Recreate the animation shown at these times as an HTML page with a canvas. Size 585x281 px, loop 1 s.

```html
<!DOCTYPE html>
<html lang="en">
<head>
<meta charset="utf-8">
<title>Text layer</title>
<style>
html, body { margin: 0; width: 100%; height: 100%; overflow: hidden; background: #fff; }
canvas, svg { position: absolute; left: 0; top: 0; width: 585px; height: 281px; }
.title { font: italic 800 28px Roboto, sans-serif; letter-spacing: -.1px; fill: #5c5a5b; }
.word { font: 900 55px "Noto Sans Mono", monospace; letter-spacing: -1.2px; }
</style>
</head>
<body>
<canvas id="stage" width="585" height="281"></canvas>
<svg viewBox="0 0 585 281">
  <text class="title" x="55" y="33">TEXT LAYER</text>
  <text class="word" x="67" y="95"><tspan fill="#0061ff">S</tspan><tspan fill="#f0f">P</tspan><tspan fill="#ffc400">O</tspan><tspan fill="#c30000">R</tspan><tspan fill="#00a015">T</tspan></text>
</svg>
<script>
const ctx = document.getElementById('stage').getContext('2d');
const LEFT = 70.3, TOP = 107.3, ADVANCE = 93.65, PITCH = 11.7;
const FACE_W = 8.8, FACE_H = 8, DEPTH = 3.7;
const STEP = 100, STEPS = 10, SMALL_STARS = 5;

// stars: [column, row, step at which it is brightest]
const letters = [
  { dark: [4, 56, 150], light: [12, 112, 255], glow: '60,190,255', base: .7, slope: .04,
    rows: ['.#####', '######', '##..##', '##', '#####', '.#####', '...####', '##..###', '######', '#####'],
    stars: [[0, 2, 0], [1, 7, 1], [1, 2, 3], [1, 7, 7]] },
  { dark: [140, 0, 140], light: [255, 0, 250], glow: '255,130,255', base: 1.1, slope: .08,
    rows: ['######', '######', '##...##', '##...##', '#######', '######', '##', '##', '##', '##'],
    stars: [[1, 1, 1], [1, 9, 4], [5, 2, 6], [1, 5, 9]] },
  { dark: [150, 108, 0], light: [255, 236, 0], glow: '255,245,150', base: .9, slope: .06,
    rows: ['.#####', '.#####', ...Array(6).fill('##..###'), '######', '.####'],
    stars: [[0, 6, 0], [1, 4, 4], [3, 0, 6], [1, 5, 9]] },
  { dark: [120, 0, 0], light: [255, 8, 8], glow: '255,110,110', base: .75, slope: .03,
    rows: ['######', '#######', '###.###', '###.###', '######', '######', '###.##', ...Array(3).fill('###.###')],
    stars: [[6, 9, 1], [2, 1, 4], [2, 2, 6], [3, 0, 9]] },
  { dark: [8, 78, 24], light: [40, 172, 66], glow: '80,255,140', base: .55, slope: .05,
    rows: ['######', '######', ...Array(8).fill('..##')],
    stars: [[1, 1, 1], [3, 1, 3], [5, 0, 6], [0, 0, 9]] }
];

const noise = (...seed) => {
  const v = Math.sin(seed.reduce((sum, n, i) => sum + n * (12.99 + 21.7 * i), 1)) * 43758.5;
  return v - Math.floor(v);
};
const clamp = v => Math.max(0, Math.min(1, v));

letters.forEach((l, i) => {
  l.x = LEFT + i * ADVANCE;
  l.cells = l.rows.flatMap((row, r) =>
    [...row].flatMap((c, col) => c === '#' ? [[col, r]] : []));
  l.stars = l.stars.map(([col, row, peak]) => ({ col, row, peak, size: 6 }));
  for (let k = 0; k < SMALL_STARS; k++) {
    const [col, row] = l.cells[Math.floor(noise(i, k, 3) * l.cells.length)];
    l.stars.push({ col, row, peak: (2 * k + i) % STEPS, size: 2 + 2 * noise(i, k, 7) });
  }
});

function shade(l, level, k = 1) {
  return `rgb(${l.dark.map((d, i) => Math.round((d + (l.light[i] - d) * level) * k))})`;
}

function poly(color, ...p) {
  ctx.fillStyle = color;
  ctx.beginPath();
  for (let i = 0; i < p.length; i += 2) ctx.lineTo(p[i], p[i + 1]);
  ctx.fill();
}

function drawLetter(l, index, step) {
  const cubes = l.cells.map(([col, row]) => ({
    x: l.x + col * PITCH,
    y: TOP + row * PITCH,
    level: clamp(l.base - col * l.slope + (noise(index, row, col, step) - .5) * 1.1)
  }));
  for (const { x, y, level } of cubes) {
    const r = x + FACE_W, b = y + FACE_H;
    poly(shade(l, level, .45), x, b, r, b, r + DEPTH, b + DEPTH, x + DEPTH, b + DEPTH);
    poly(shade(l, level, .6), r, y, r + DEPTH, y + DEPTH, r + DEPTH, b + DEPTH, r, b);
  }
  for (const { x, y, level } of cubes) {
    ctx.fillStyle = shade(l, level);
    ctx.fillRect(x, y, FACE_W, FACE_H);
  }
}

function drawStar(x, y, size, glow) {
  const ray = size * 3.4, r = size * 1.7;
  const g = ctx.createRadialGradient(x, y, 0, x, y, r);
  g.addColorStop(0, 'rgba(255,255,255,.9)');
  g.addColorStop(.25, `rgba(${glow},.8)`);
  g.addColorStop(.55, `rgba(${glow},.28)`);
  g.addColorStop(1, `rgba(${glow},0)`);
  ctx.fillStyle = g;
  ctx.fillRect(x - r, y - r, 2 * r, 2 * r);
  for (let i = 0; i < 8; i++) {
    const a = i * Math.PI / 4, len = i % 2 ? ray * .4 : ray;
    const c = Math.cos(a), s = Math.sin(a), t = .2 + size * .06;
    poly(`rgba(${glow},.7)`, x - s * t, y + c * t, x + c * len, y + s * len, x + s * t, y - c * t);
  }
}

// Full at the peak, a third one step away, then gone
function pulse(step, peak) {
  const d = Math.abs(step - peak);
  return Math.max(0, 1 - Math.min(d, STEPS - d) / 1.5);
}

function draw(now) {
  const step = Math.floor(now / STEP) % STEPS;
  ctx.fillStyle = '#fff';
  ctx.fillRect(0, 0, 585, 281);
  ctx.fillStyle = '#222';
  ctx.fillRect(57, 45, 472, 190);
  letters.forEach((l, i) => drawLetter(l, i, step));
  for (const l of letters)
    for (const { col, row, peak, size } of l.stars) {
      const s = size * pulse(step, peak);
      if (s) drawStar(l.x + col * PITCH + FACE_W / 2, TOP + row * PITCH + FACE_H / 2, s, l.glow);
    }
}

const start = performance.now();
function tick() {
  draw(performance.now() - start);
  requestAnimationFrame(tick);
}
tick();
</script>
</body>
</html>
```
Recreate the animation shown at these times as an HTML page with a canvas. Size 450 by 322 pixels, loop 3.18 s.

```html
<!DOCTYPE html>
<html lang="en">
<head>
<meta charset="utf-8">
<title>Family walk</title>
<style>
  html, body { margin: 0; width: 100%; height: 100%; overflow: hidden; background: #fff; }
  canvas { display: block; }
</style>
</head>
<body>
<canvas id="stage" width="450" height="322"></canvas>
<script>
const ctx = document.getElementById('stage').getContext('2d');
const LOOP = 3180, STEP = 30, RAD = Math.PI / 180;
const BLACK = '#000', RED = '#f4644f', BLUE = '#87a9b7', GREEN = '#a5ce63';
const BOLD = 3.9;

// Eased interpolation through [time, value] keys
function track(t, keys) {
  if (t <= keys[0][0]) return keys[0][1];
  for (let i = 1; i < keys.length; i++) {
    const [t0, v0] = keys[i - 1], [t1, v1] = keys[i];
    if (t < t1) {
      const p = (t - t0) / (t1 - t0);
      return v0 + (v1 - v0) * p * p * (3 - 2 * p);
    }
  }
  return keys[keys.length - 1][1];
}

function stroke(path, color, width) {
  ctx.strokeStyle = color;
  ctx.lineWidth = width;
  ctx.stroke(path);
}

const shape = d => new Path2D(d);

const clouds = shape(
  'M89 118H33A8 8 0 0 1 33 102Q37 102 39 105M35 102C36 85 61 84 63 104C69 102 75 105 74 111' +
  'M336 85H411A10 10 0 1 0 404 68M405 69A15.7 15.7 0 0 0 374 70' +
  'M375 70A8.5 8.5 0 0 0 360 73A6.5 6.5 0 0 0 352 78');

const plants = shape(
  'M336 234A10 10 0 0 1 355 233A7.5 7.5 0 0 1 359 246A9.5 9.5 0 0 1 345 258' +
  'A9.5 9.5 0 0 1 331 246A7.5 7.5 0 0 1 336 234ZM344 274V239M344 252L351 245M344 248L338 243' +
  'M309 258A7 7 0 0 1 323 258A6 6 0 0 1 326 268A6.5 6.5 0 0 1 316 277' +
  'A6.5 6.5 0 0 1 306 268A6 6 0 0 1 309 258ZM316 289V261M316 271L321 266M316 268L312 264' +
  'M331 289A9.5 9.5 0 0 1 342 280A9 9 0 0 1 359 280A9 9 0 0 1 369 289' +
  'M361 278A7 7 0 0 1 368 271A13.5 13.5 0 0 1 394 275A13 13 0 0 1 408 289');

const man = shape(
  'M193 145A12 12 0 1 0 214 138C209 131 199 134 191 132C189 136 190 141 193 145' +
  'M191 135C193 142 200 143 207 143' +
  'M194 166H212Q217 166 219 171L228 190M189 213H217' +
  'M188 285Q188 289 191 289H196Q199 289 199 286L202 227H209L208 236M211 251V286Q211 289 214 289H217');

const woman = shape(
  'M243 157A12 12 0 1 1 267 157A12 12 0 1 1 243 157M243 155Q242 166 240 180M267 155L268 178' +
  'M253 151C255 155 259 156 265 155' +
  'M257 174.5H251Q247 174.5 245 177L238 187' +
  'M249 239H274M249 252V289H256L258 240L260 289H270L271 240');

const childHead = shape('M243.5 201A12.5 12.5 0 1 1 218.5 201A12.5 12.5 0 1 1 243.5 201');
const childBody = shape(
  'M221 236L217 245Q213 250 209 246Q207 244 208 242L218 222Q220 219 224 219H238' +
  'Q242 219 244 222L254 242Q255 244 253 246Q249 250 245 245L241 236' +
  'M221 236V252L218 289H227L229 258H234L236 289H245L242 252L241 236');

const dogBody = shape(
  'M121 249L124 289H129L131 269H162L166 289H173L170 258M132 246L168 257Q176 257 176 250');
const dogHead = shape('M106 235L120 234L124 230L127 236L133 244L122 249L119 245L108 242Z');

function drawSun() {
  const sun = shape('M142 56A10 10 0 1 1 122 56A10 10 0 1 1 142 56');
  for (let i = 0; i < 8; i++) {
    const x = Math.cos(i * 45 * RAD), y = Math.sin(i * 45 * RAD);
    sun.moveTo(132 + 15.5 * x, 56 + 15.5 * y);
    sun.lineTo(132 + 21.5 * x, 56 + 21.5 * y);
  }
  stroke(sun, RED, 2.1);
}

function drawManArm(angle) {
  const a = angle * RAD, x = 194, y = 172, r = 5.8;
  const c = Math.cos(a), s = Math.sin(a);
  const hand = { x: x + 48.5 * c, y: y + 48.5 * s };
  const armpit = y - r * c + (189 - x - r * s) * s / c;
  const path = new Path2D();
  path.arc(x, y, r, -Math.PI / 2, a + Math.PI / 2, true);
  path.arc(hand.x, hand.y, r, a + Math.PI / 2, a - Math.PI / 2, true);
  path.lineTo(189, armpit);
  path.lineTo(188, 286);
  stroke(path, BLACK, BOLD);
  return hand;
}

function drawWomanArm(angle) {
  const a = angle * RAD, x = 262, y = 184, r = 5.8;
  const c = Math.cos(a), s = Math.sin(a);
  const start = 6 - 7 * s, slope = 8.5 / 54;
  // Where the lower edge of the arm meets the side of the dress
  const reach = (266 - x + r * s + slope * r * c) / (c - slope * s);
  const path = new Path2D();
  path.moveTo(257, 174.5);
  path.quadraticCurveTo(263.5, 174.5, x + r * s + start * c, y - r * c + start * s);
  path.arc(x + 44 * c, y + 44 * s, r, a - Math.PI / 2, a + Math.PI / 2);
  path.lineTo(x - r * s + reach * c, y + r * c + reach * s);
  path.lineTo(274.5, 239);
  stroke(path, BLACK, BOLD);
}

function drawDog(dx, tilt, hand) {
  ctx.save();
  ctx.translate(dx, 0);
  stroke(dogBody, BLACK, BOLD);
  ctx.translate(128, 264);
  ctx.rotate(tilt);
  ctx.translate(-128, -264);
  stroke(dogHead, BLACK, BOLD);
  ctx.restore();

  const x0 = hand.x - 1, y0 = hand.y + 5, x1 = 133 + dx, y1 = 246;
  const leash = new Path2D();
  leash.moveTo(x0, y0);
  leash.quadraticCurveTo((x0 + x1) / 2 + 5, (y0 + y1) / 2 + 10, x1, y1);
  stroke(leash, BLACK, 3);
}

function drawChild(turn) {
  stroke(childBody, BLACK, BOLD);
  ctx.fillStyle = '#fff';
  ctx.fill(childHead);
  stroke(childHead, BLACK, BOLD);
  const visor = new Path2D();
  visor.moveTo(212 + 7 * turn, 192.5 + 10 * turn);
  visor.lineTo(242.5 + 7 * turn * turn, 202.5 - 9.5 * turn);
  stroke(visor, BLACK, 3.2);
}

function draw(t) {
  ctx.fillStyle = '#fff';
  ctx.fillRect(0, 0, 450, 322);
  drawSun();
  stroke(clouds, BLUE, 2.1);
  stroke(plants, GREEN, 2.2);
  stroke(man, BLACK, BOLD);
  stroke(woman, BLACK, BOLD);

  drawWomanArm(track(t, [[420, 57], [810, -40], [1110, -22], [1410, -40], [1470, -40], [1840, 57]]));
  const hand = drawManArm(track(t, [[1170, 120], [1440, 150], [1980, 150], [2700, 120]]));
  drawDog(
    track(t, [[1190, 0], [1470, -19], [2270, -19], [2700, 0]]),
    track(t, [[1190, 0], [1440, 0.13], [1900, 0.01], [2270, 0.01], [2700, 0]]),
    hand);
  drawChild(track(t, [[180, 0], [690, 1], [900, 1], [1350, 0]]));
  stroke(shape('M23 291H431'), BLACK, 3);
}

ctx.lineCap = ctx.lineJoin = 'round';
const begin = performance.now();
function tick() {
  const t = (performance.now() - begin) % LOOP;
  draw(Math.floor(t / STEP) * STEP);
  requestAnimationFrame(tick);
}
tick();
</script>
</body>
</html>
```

» Your assignment:
When the string "light" occurs in a line of the material, that line belongs in the answer.

» Response below:
  { dark: [4, 56, 150], light: [12, 112, 255], glow: '60,190,255', base: .7, slope: .04,
  { dark: [140, 0, 140], light: [255, 0, 250], glow: '255,130,255', base: 1.1, slope: .08,
  { dark: [150, 108, 0], light: [255, 236, 0], glow: '255,245,150', base: .9, slope: .06,
  { dark: [120, 0, 0], light: [255, 8, 8], glow: '255,110,110', base: .75, slope: .03,
  { dark: [8, 78, 24], light: [40, 172, 66], glow: '80,255,140', base: .55, slope: .05,
  return `rgb(${l.dark.map((d, i) => Math.round((d + (l.light[i] - d) * level) * k))})`;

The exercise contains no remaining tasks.